Gideon v. Wainwright (1963) and Argersinger v. Hamlin (1972) are unequivocal: the Sixth Amendment of the Constitution entitles criminal defendants to effective legal representation. Congress has the responsibility to secure this right with appropriate funding. And it is not doing so. Low-income Americans are paying a very real price for this constitutional abdication.
Tea Party Republicans frequently pontificate about the Constitution. The 112th Congress, in which John Boehner was elevated to Speaker, began with a ceremonial reading of the document "for the first time ever." The House Republican Caucus introduced a rule in 2011 that requires all legislation to "cite its specific constitutional authority." Republicans routinely allege that President Obama's actions menace the Constitution. To quote Republicans in Congress, America faces a "constitutional crisis" because "King Obama" has "rewritten the Constitution for himself." But when it is time to actually stand up for the Constitution, these sermonizing politicians cannot meet even their most rudimentary responsibilities. America doesn't need politicians who lecture about the Constitution; we need politicians who follow it.
Conservative Republicans don't stop at undermining public defense. They also embrace extreme cuts to civil legal assistance. While not protected by the Sixth Amendment, civil legal aid is a vital component of the safety net. Every year, it helps 1.8 million low income Americans facing everything from domestic violence to foreclosure. Like criminal legal aid, it is also egregiously underfunded. Almost every House Republican supported a 2011 plan to chop nearly 20% from the annual appropriation of the Legal Services Corporation (LSC), the nation's primary provider of civil legal aid. For some Republicans, these severe cut to LSC did not go far enough. 170 Republicans, or 70% of the Congressional Republican Caucus, subsequently voted to eliminate all funding for the LSC.

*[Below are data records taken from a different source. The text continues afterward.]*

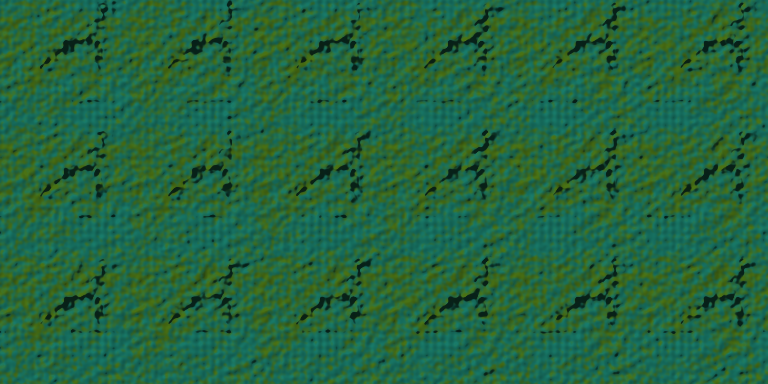
Give the GLSL for this pattern, as a WebGL 2 fragment shader.

```glsl
#version 300 es
precision highp float;
// Mossy embossed stone: a 6 x 3 tiling of crumbled relief and dark fissures,
// overlaid with a slightly shorter lattice of beaded patches that drifts
// against the tiles. Periodic gradient noise gives height, lit from upper left.

uniform vec2 u_resolution;
out vec4 fragColor;

const float TAU = 6.2831853;
const vec2 TILES = vec2(6.0, 3.0);
const float PATCH_PERIOD = 0.9;             // in tiles
const vec2 PATCH_ORIGIN = vec2(2.547, 1.2); // in tiles
const float BEADS = 14.0;                   // per patch period

const vec3 TEAL = vec3(0.085, 0.43, 0.37);
const vec3 OLIVE = vec3(0.26, 0.40, 0.07);
const vec3 CREVICE = vec3(0.02, 0.10, 0.075);

// Fissures inside one tile, as segments (start, end)
const vec4 FISSURES[5] = vec4[5](
  vec4(0.34, 0.48, 0.46, 0.57), vec4(0.46, 0.57, 0.57, 0.67),
  vec4(0.57, 0.67, 0.72, 0.69), vec4(0.78, 0.49, 0.78, 0.66),
  vec4(0.76, 0.80, 0.83, 0.95));

vec2 gradientAt(vec2 cell) {
  vec3 q = fract(cell.xyx * vec3(0.1031, 0.1030, 0.0973));
  q += dot(q, q.yzx + 33.33);
  float angle = TAU * fract((q.x + q.y) * q.z);
  return vec2(cos(angle), sin(angle));
}

// Gradient noise over the unit square, wrapping after that many cells
float noise(vec2 p, float cells, float seed) {
  p *= cells;
  vec2 i = floor(p), f = p - i;
  vec2 a = mod(i, cells) + seed, b = mod(i + 1.0, cells) + seed;
  vec2 w = f * f * f * (f * (f * 6.0 - 15.0) + 10.0);
  float low = mix(dot(gradientAt(a), f),
                  dot(gradientAt(vec2(b.x, a.y)), f - vec2(1, 0)), w.x);
  float high = mix(dot(gradientAt(vec2(a.x, b.y)), f - vec2(0, 1)),
                   dot(gradientAt(b), f - 1.0), w.x);
  return mix(low, high, w.y);
}

// Sheared noise: its grain climbs gently to the right
float streaks(vec2 p, float cells, float seed) {
  return noise(vec2(p.x - p.y, p.y), cells, seed);
}

vec2 patchSpace(vec2 p) {
  vec2 b = (p - PATCH_ORIGIN) / PATCH_PERIOD;
  return b - floor(b + 0.5);
}

float patchMask(vec2 b) {
  return exp(-dot(b * b, vec2(18.0, 36.0)));
}

float beads(vec2 b) {
  vec2 c = cos(TAU * BEADS * b);
  return c.x * 0.6 + c.y * 0.4;
}

float height(vec2 p) {
  vec2 b = patchSpace(p);
  float smoothing = 1.0 - 0.6 * patchMask(b);
  float h = 0.26 * streaks(p, 6.0, 3.0)
          + 0.24 * streaks(p, 11.0, 17.0)
          + 0.18 * noise(p, 17.0, 41.0)
          + 0.13 * noise(p, 27.0, 47.0)
          + 0.15 * streaks(b + 0.5, 10.0, 59.0)
          + 0.14 * noise(b + 0.5, 19.0, 67.0);
  return h * smoothing + mix(0.04, 0.13, patchMask(b)) * beads(b);
}

float segmentDistance(vec2 p, vec4 s) {
  vec2 a = p - s.xy, d = s.zw - s.xy;
  return length(a - d * clamp(dot(a, d) / dot(d, d), 0.0, 1.0));
}

float falloff(float dist, float radius) {
  return 1.0 - smoothstep(0.0, radius, dist);
}

// How readily the relief breaks open: near fissures and above each patch
float fragility(vec2 p) {
  vec2 wander = 0.07 * vec2(noise(p, 13.0, 71.0), noise(p, 13.0, 89.0));
  vec2 t = fract(p) + wander;
  float dist = 1.0;
  for (int k = 0; k < 5; k++) dist = min(dist, segmentDistance(t, FISSURES[k]));
  vec2 b = patchSpace(p);
  float ledge = segmentDistance(b + wander * 0.3, vec4(-0.2, 0.12, 0.2, 0.12));
  return 0.20 * falloff(dist, 0.13) + 0.24 * falloff(dist, 0.035)
       + 0.28 * falloff(ledge, 0.03) + 0.20 * streaks(b + 0.5, 4.0, 127.0);
}

void main() {
  vec2 p = gl_FragCoord.xy / u_resolution * TILES;
  vec2 b = patchSpace(p);

  // Relief: slope along the light direction
  vec2 towardLight = vec2(-0.010, 0.011);
  float slope = height(p - towardLight) - height(p + towardLight);
  float shade = clamp(0.98 + 0.65 * slope, 0.5, 1.12);

  // Olive growth on streaks and mid-tile bands, teal on beads and patches
  float growth = 0.43 + 0.30 * streaks(p, 4.0, 139.0)
               + 0.50 * streaks(p, 9.0, 151.0)
               + 0.50 * noise(p, 18.0, 163.0)
               + 0.55 * noise(p, 29.0, 173.0)
               + 0.25 * streaks(b + 0.5, 7.0, 179.0)
               + 0.07 * cos(TAU * (p.y - 0.62))
               - 0.40 * patchMask(b) - 0.13 * beads(b) + 0.5 * slope;
  vec3 color = mix(TEAL, OLIVE, smoothstep(0.0, 1.0, growth)) * shade;

  // Steep shadowed faces open into dark cracks
  float crack = smoothstep(0.24, 0.46, fragility(p) - slope);
  fragColor = vec4(mix(color, CREVICE, 0.9 * crack), 1.0);
}
```
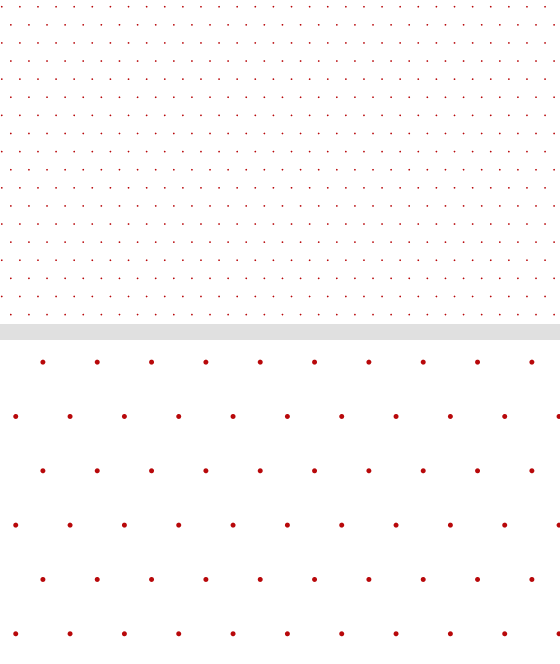
Top, the full canvas; bottom, a detail of the centre.
Write a Shadertoy shader that draws this pattern.

```glsl
// Tiny red dots in a staggered grid on a white ground.

// Lengths are in canvas widths.
const float PITCH = 0.03234;               // spacing across and between rows
const float DOT_RADIUS = 0.00146;
const vec2 FIRST_DOT = vec2(0.0193, 0.0168); // lowest left dot
const float ROW_SHIFT = 0.5;               // stagger of odd rows, in pitches
const vec3 GROUND = vec3(1.0);
const vec3 DOT_COLOR = vec3(0.72, 0.03, 0.04);

// Signed distance to the nearest dot of the staggered grid.
float staggeredDots(vec2 p) {
    vec2 cell = (p - FIRST_DOT) / PITCH;
    float row = floor(cell.y + 0.5);
    cell.x -= ROW_SHIFT * mod(row, 2.0);
    vec2 local = fract(cell + 0.5) - 0.5;
    return length(local) * PITCH - DOT_RADIUS;
}

void mainImage(out vec4 fragColor, in vec2 fragCoord) {
    float pixel = 1.0 / iResolution.x;
    float d = staggeredDots(fragCoord * pixel);

    // Edge blend one pixel wide
    float coverage = clamp(0.5 - d / pixel, 0.0, 1.0);
    fragColor = vec4(mix(GROUND, DOT_COLOR, coverage), 1.0);
}
```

Fortunately, the Obama Administration and Congressional Democrats have successfully blocked the most radical reductions in public defense. Attorney General Holder and Solicitor General Verrilli have been tireless advocate for reversing the cuts and establishing an equitable judicial system.
Ironically, Speaker Boehner resorted to the American justice system to sue President Obama, the very system he has worked relentlessly to underfund for indigents. Instead of suing Obama, he should start fixing the system he and his colleagues broke.